The Heisman Trophy committee has a lot of explaining to do. A lot more explaining to do, I should say, considering it already issued a statement regarding Graham Harrell's non-invite to the ceremony.
The Texas Tech quarterback will not join the three other QB's—Florida's Tim Tebow, who won last year, Oklahoma's Sam Bradford, or Texas' Colt McCoy—in New York City this Saturday, and that's just not right.
"It's not a mathematical formula that determines the number of invitees. It's just wherever there is a natural breaking point in the voting," coordinator of Heisman Trophy Trust Tim Henning told ESPN's Joe Schad.
If you're buying this for even a second, you haven't looked at last year's voting results. Tebow won the award with 1,957 total points. Arkansas' Darren McFadden was second with 1,703. Fairly close at the top, but here's where it gets fishy. In third place, with 632 points, was Hawaii's Colt Brennan.
He was invited, despite receiving 54 first-place votes, over 400 fewer than Tebow. So was Missouri's Chase Daniel, who got only 425 points.
Seems like the "natural breaking point in the voting" came after McFadden, though maybe they had to extend more invites because they prefer at least three candidates at the ceremony. Fine, that explains Brennan, but why invite Daniel, too?
Sure, there was a nearly 250-point drop-off between Daniel and the fifth-place candidate, but all were so far behind the top two that it didn't really matter who else got invited.
Listen, I'm not arguing against Daniel, Brennan, or any of the 2007 finalists receiving an invite. I'm simply using last year's voting results as evidence that Harrell should've been invited this year.

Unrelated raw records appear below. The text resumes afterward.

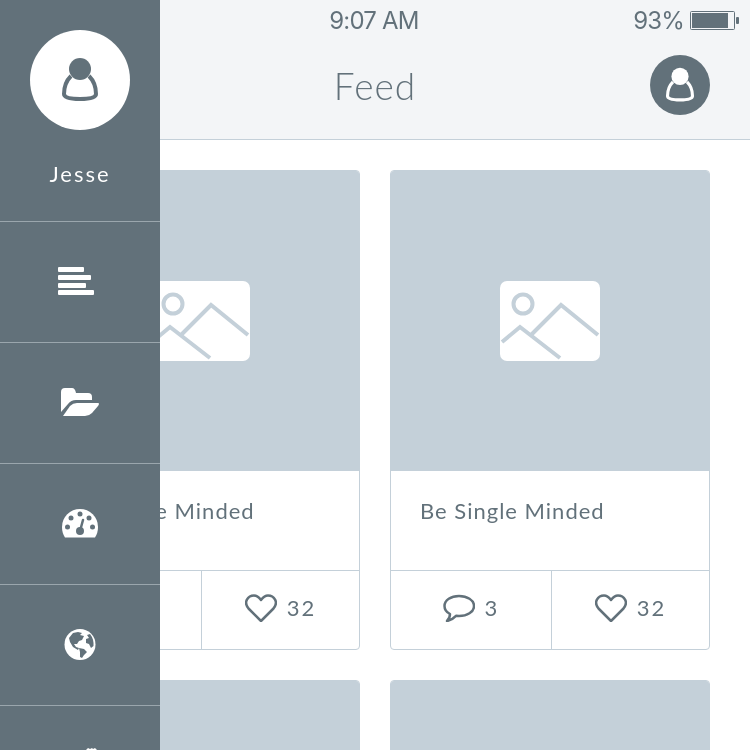
<!DOCTYPE html>
<html lang="en">
<head>
<meta charset="utf-8">
<title>Feed</title>
<style>
:root {
  --slate: #62717a;
  --mist: #c4d0d9;
  --bar: #f3f5f7;
  --rule: #9aa6ad;
  --white: #fff;
}
* { box-sizing: border-box; margin: 0; padding: 0; }
html, body { width: 750px; height: 750px; overflow: hidden; }
body { background: var(--white); color: var(--slate); font-family: Lato, sans-serif; }
a { color: inherit; text-decoration: none; }
svg { display: block; }
.app { position: relative; width: 750px; height: 750px; overflow: hidden; }

.topbar { position: relative; height: 140px; background: var(--bar); border-bottom: 1px solid var(--mist); }
.status { display: grid; grid-template-columns: 1fr auto 1fr; align-items: center; height: 42px; padding: 0 11px 0 9px; font: 400 24px/42px Inter, sans-serif; letter-spacing: -0.8px; }
.status time { grid-column: 2; }
.battery { display: flex; justify-content: flex-end; align-items: center; gap: 6px; }
.heading { position: absolute; left: 0; right: 0; top: 62px; text-align: center; font-size: 37px; line-height: 48px; font-weight: 300; letter-spacing: 1px; }
.account { position: absolute; left: 650px; top: 55px; width: 60px; height: 60px; }

.feed { display: grid; grid-template-columns: 320px 320px; grid-auto-rows: 480px; gap: 30px; padding: 30px 40px; }
.card { display: grid; grid-template-rows: 300px 99px 79px; border: 1px solid var(--mist); border-radius: 4px; overflow: hidden; }
.thumb { display: flex; align-items: center; justify-content: center; background: var(--mist); }
.card h2 { padding: 26px 29px; font-size: 22px; line-height: 28px; font-weight: 400; letter-spacing: 1px; }
.actions { display: grid; grid-template-columns: 160px 1fr; border-top: 1px solid var(--mist); }
.actions a { display: flex; align-items: center; justify-content: center; gap: 10px; padding-bottom: 5px; font-size: 22px; letter-spacing: 2px; }
.actions a + a { border-left: 1px solid var(--mist); }

.sidebar { position: absolute; left: 0; top: 0; width: 160px; height: 750px; overflow: hidden; background: var(--slate); color: var(--white); }
.profile { display: flex; flex-direction: column; align-items: center; gap: 30px; height: 222px; padding-top: 30px; border-bottom: 1px solid var(--rule); }
.profile p { font-size: 22px; line-height: 28px; letter-spacing: 2px; }
.menu a { display: block; height: 121px; border-bottom: 1px solid var(--rule); }
</style>
</head>
<body>
<svg width="0" height="0" style="position:absolute" aria-hidden="true">
  <defs>
    <g id="person">
      <path d="M-9-4C-14 1-16 8-16 14C-16 18-9 19 0 19S16 18 16 14C16 8 14 1 9-4" fill="none" stroke="currentColor" stroke-width="4"/>
      <circle cy="-11" r="11" fill="currentColor"/>
    </g>
    <g id="picture">
      <rect width="100" height="80" rx="7" fill="#fff"/>
      <g fill="none" stroke="#c4d0d9" stroke-width="4">
        <circle cx="23" cy="23" r="9.5"/>
        <path d="M2 61L30 46L72 78" visibility="hidden"/>
        <path d="M2 61L20 46L60 77M31 54L61 24L98 54"/>
      </g>
    </g>
    <path id="heart" d="M16 27L3.500 14.500C-2 8 3 1.500 9 1.500C12 1.500 14.500 4 16 6C17.500 4 20 1.500 23 1.500C29 1.500 34 8 28.500 14.500Z" fill="none" stroke="currentColor" stroke-width="2.500" stroke-linejoin="round"/>
    <path id="bubble" d="M16 2C24 2 31 6 31 12S24 22 16 22L13 21.800C10 25 7 26.500 4 27C6 25 7 23 7 20C3 18 1.500 15 1.500 12C1.500 6 8 2 16 2Z" fill="none" stroke="currentColor" stroke-width="2.500" stroke-linejoin="round"/>
  </defs>
</svg>

<div class="app">
  <header class="topbar">
    <div class="status">
      <time>9:07 AM</time>
      <div class="battery">
        <span>93%</span>
        <svg width="49" height="20" viewBox="0 0 49 20" aria-hidden="true">
          <rect x=".5" y=".5" width="44" height="18" rx="1" fill="none" stroke="#62717a"/>
          <rect x="2" y="2" width="36" height="15" fill="#62717a"/>
          <rect x="46" y="6" width="3" height="7" rx="1" fill="#62717a"/>
        </svg>
      </div>
    </div>
    <h1 class="heading">Feed</h1>
    <a class="account" href="#" aria-label="Account">
      <svg width="60" height="60" viewBox="0 0 60 60">
        <circle cx="30" cy="30" r="30" fill="#62717a"/>
        <g transform="translate(30 30) scale(.78)" color="#fff"><use href="#person"/></g>
      </svg>
    </a>
  </header>

  <main class="feed">
    <article class="card">
      <div class="thumb"><svg width="100" height="80" role="img" aria-label="Post image placeholder"><use href="#picture"/></svg></div>
      <h2>Be Single Minded</h2>
      <div class="actions">
        <a href="#"><svg width="32" height="28" aria-label="Comments"><use href="#bubble"/></svg>3</a>
        <a href="#"><svg width="32" height="28" aria-label="Likes"><use href="#heart"/></svg>32</a>
      </div>
    </article>
    <article class="card">
      <div class="thumb"><svg width="100" height="80" role="img" aria-label="Post image placeholder"><use href="#picture"/></svg></div>
      <h2>Be Single Minded</h2>
      <div class="actions">
        <a href="#"><svg width="32" height="28" aria-label="Comments"><use href="#bubble"/></svg>3</a>
        <a href="#"><svg width="32" height="28" aria-label="Likes"><use href="#heart"/></svg>32</a>
      </div>
    </article>
    <article class="card"><div class="thumb"></div></article>
    <article class="card"><div class="thumb"></div></article>
  </main>

  <aside class="sidebar">
    <div class="profile">
      <svg width="100" height="100" viewBox="0 0 100 100" role="img" aria-label="Profile avatar">
        <circle cx="50" cy="50" r="50" fill="#fff"/>
        <g transform="translate(50 50)" color="#62717a"><use href="#person"/></g>
      </svg>
      <p>Jesse</p>
    </div>
    <nav class="menu">
      <a href="#" aria-label="Feed">
        <svg width="160" height="120" fill="#fff">
          <rect x="58" y="45" width="26" height="5" rx="1"/>
          <rect x="58" y="53" width="33" height="5" rx="1"/>
          <rect x="58" y="61" width="28" height="5" rx="1"/>
          <rect x="58" y="68" width="36" height="5" rx="1"/>
        </svg>
      </a>
      <a href="#" aria-label="Folders">
        <svg width="160" height="120" fill="#fff">
          <path d="M61 69V49Q61 45 65 45H72Q75 45 76 50H88Q92 50 92 54V57H76Q71 57 68 61Z"/>
          <path d="M63 73L70 63Q73 60 77 60H98Q100 60 98 63L92 70Q89 73 85 73Z"/>
        </svg>
      </a>
      <a href="#" aria-label="Dashboard">
        <svg width="160" height="120">
          <path d="M65 73.500Q62 69 62 63A18 18 0 0 1 98 63Q98 69 95 73.500Z" fill="#fff"/>
          <g fill="#62717a">
            <circle cx="67.500" cy="63" r="2.500"/><circle cx="71" cy="54" r="2.500"/><circle cx="80" cy="50" r="2.500"/><circle cx="89" cy="54" r="2.500"/><circle cx="92.500" cy="63" r="2.500"/>
            <circle cx="80" cy="67" r="4"/>
          </g>
          <path d="M80 67L83 56" stroke="#62717a" stroke-width="2.500" stroke-linecap="round"/>
        </svg>
      </a>
      <a href="#" aria-label="World">
        <svg width="160" height="120">
          <circle cx="80" cy="59.500" r="15.500" fill="#fff"/>
          <g fill="#62717a">
            <path d="M69 53L73 48L78 47L82 48L80 50L84 51L82 55L79 56L77 59L74 59L76 62L79 63L78 65L73 62L70 57Z"/>
            <path d="M79 63L84 64L87 67L84 70L82 73L80 72V67Z"/>
            <path d="M87 50L90 49Q94 54 93.500 61L91 63L89 59L86 58L86 54L89 53Z"/>
          </g>
        </svg>
      </a>
      <a href="#" aria-label="Tools">
        <svg width="160" height="120" fill="#fff"><path d="M84 46L88 42L90 43L92 42L93 43L95 42L99 46Z"/></svg>
      </a>
    </nav>
  </aside>
</div>
</body>
</html>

Texas Tech coach Mike Leach said earlier this week that, "if Graham is not invited to the Heisman, they ought to quit giving out the award."
I disagree. But if they're not going to invite a player as deserving as Harrell, then they might as well just invite the winner. Seriously, the only "natural breaking point in the voting" that really maters is the gap between No. 1 and No. 2.
In case you're a fool who doesn't think Harrell is deserving (though I doubt anyone from the Heisman committee is reading this) here are some numbers for you to digest.
- 4,747 passing yards; second in the country and more than the other finalists
- 41 passing touchdowns; Bradford is only finalist ahead of him
- 71.5 completion percentage; McCoy is only finalist ahead of him
Obviously numbers don't always tell the whole story, but in Harrell's case, the more you know about him, the more you like. Such as Texas Tech's 11-1 record, which includes a win over McCoy's Longhorns.
Say what you want about Tech's blow-out loss to Oklahoma, a game in which Harrell still managed to complete 33 passes for 361 yards and three touchdowns. The fact remains that the Red Raiders lost only one game all season, and Harrell was the leader of the one of the the best offensive units in the country.
I'm not saying Harrell should win the award—besides, it's clear that's not going to happen—but he sure should've been invited. It's a slap in the face to a Texas Tech program, and a quarterback, that achieved so much this season.
Harrell deserves his highlight reel to be shown in the Downtown Athletic Club in New York just as Brennan and Daniel did last December.
Hopefully fans won't overlook his accomplishments just because the Heisman committee did.